Determine how many lines below include the string "height". Reply with the number only.

[DATA EXCERPTS — start]

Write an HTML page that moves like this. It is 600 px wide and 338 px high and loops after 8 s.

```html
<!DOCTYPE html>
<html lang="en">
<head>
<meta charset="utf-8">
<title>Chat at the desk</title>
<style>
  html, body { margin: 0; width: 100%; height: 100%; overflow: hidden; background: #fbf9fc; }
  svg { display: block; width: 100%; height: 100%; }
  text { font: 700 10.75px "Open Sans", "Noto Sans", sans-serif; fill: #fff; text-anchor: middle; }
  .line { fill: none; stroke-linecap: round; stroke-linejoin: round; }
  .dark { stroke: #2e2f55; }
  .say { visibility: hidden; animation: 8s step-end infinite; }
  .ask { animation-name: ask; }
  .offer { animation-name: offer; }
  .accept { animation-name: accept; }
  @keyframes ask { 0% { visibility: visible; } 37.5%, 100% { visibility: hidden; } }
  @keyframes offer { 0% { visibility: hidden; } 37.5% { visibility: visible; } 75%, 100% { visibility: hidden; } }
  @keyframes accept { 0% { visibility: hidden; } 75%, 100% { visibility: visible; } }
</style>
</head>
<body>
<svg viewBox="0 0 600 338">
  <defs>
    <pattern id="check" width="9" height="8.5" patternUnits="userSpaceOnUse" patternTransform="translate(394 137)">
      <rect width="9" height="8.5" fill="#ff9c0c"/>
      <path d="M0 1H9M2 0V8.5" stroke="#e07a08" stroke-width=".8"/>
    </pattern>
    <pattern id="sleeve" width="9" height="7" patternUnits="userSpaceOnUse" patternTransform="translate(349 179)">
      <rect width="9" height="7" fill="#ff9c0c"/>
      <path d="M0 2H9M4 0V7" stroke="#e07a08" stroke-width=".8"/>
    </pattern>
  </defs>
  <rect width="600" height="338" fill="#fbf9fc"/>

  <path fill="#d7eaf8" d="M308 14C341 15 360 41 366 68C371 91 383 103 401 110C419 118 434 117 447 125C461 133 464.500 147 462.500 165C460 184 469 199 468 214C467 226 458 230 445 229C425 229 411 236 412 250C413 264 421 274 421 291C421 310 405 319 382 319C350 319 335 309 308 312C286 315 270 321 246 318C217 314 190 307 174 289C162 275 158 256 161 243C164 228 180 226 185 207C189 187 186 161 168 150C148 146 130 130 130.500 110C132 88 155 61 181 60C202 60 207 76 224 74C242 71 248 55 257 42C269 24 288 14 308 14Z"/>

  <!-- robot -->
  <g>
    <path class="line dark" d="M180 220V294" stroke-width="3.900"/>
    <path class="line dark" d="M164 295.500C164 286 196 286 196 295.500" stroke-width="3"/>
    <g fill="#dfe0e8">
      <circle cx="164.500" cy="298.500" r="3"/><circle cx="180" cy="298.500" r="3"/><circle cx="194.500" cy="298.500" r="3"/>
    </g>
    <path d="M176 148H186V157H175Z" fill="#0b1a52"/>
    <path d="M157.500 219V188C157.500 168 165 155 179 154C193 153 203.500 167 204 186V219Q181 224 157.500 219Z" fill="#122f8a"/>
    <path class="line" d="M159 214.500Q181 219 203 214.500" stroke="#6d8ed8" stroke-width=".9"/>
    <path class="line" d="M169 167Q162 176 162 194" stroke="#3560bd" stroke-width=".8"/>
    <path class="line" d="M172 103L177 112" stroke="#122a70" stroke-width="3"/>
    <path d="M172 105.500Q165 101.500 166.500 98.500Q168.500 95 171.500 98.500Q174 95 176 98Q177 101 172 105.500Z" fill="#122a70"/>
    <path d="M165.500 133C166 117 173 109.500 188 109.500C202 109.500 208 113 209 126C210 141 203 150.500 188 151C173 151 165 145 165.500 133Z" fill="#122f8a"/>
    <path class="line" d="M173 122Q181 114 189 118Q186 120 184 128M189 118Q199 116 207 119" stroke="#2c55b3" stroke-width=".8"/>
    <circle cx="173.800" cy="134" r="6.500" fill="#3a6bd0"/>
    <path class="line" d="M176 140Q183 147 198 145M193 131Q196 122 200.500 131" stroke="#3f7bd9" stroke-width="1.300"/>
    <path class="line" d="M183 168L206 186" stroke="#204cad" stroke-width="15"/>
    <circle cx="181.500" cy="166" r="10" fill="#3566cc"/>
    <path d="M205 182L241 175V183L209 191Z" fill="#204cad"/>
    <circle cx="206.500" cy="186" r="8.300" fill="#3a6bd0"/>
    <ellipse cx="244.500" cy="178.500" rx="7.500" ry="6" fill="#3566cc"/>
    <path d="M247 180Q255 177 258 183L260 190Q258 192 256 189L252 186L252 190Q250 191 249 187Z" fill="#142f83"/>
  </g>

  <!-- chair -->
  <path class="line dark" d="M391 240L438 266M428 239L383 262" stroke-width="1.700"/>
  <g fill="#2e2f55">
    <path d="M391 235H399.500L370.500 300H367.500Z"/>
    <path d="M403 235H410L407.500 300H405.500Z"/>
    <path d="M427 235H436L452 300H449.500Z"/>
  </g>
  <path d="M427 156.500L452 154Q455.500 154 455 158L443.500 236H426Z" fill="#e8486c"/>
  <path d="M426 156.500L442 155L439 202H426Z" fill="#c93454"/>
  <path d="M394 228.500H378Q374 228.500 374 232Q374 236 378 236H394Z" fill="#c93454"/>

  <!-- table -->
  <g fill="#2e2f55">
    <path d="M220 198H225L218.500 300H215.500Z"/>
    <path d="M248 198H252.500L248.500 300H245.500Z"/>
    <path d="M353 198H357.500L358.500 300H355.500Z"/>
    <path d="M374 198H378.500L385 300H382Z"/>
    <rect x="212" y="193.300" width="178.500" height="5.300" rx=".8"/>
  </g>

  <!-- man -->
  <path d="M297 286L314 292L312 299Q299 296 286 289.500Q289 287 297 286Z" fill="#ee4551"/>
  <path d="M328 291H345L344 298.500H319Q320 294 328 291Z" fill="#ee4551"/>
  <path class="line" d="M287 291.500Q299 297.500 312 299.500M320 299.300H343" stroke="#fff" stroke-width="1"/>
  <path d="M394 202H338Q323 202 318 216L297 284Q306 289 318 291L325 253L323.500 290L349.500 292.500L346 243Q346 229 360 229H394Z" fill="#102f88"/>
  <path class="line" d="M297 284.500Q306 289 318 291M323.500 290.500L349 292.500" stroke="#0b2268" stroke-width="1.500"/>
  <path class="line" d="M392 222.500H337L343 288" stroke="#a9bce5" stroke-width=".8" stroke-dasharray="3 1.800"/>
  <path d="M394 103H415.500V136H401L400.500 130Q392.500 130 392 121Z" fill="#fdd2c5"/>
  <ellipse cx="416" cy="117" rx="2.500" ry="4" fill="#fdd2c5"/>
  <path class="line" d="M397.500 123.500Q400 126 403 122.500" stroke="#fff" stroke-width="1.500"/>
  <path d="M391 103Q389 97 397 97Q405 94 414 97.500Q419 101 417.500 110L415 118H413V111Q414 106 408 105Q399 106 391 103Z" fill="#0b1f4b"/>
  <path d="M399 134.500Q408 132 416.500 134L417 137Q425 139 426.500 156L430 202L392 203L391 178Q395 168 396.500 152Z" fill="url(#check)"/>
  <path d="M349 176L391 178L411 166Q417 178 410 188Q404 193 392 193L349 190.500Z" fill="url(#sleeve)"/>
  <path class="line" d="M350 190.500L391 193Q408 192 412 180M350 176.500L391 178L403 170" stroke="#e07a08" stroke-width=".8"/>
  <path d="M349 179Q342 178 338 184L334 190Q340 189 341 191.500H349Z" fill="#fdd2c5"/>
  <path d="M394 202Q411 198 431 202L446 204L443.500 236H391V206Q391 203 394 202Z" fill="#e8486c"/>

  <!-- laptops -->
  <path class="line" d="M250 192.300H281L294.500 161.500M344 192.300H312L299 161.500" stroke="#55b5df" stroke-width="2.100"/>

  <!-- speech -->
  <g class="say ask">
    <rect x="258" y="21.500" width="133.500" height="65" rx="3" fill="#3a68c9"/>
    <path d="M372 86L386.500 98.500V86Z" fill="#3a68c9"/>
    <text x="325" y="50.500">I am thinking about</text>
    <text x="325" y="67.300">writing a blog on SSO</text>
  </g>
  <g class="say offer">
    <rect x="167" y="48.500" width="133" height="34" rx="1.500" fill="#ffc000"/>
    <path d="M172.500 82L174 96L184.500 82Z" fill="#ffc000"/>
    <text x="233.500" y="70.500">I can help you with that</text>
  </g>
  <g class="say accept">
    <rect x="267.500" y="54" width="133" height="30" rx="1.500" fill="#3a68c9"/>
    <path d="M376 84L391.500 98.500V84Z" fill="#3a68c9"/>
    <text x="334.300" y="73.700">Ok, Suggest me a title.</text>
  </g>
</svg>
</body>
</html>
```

[DATA EXCERPTS — finish]

OUTPUT FOR THIS TASK
11